The meetings have engaged about 500 people with 51 stepping up to be leaders on shaping economic development in their community. “This is a critical moment right now,” added McManus. “A lot of their conversations have exposed gaps and problems and impediments to economic development in the Salinas Valley. They want to address that, but they also know there is a moment, an opportunity to shape a forward-looking vision for what the economy in the Salinas Valley could look like.”
The Importance of Funding
Funding is key to advance the work of equitable economies across the state. Dana Bezerra is the president of the F.B. Heron Foundation, a private foundation dedicated to helping people and communities help themselves, and a supporter of Fresno DRIVE.
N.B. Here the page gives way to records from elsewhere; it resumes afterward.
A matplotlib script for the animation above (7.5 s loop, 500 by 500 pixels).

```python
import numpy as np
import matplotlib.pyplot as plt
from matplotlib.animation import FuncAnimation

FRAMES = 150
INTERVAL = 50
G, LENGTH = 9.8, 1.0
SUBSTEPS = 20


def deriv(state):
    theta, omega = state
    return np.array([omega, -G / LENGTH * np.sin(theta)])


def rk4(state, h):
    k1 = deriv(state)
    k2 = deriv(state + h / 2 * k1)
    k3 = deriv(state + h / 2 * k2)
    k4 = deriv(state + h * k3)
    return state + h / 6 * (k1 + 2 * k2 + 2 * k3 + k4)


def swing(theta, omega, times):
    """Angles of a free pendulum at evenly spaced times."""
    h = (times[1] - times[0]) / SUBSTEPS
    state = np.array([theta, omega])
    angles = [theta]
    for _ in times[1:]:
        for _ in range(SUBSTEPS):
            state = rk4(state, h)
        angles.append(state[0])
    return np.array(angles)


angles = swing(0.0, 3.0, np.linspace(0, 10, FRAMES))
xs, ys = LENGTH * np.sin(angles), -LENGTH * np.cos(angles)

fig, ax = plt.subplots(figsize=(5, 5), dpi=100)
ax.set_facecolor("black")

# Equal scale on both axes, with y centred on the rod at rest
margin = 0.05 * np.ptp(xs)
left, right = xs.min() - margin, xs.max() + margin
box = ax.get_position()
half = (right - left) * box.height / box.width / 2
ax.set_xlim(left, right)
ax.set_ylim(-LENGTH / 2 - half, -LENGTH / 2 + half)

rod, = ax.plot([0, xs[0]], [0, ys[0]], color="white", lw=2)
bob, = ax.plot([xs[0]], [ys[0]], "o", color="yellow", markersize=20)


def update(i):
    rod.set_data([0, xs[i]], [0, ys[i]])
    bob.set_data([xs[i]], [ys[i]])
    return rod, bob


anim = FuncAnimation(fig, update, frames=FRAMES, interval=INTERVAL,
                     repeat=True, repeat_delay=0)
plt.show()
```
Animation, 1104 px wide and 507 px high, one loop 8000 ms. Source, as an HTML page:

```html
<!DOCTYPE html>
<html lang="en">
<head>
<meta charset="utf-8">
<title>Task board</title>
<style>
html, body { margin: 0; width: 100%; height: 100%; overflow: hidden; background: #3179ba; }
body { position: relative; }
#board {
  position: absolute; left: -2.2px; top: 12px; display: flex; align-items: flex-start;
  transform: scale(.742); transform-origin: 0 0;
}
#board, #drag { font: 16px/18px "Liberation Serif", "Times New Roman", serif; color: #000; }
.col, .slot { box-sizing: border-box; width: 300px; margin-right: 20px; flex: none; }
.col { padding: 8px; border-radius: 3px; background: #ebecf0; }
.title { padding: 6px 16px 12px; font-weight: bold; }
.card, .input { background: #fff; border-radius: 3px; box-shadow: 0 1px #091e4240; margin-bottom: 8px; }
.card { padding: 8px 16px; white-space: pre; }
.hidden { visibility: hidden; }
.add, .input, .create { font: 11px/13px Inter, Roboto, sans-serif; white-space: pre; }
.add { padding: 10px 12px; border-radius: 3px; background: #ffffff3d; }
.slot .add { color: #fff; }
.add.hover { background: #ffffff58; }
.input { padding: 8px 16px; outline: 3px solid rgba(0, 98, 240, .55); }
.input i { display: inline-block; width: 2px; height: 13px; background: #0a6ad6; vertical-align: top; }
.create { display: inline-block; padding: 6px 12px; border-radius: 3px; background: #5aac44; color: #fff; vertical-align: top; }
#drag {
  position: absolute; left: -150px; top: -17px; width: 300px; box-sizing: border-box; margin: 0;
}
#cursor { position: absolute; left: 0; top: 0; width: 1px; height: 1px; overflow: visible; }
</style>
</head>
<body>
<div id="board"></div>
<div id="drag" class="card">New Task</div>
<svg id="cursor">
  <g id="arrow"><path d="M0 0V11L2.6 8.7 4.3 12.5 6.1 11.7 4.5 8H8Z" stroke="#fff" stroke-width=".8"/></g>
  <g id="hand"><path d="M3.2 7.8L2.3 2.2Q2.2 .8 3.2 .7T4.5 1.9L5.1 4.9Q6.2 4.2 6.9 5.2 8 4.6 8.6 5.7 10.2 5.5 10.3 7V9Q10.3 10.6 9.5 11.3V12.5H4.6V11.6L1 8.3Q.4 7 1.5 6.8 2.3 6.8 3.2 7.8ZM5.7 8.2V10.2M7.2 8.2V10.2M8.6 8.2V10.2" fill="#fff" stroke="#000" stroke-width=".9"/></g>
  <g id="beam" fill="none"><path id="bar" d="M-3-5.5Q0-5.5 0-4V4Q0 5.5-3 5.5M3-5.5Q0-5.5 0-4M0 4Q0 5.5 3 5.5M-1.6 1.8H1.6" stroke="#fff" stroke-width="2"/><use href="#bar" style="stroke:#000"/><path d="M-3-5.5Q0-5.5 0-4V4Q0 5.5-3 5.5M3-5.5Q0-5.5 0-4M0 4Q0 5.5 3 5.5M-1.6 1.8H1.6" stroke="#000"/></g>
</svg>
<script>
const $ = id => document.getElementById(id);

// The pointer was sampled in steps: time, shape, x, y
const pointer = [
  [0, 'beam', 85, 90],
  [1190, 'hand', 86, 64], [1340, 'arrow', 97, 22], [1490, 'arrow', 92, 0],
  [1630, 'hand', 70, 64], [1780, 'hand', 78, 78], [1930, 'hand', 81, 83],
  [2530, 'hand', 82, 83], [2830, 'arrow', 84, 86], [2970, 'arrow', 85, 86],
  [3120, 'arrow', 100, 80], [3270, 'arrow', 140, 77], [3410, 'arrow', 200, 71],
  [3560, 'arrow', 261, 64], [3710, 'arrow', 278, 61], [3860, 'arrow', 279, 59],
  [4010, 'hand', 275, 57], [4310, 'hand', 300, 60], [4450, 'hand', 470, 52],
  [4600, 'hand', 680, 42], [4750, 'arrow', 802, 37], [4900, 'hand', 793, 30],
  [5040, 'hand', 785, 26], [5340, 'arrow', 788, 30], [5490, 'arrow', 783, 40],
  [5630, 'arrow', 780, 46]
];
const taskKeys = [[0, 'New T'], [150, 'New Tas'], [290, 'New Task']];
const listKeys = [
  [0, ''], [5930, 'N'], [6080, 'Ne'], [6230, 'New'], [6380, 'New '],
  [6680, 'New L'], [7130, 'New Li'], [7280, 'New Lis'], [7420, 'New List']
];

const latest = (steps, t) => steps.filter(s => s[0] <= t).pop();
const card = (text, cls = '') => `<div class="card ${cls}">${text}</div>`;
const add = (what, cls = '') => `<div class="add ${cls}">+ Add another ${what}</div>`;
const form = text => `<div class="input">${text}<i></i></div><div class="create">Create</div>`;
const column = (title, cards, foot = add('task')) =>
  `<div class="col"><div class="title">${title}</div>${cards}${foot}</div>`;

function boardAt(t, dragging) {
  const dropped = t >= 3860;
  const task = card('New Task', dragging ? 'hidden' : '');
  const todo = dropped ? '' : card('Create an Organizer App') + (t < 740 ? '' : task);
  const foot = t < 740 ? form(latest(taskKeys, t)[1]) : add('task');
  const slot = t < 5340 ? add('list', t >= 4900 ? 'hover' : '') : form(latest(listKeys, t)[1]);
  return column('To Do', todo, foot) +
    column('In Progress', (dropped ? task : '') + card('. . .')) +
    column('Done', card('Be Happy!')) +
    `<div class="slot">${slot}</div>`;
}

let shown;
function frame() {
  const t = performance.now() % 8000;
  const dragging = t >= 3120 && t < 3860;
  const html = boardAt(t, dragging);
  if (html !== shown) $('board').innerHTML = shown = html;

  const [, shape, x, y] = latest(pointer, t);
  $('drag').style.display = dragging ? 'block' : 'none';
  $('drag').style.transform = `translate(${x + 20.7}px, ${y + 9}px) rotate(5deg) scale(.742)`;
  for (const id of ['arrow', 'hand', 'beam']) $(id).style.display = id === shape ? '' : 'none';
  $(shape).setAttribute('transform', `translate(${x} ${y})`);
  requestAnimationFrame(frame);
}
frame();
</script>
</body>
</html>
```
“For us, we see inclusive, multi-stakeholder, locally-driven regional planning efforts as a key demonstration of communities taking on their own agency to create change,” Bezerra explained. “From our perspective, when you have engaged citizens in a place working together, that’s something that we believe we should get behind.”
A Call to Action
Paul Granillo, chair of the California Forward Action Fund, concluded the webinar by saying, “We need to deal with the reality of racism that is embedded in so many of our social and economic structures and we have to change that.” He urged participants to support AB 106 and to contact state leaders to ensure they support equitable economies throughout California.
You can view the entire May 13 Regions Rising webinar here.
The day after the Regions Rising webinar was conducted, Governor Newsom unveiled the revised budget, which has several economic development proposals that emphasize equity and inclusivity and CA FWD priority areas. You can read the details here and what they mean for California’s underserved communities.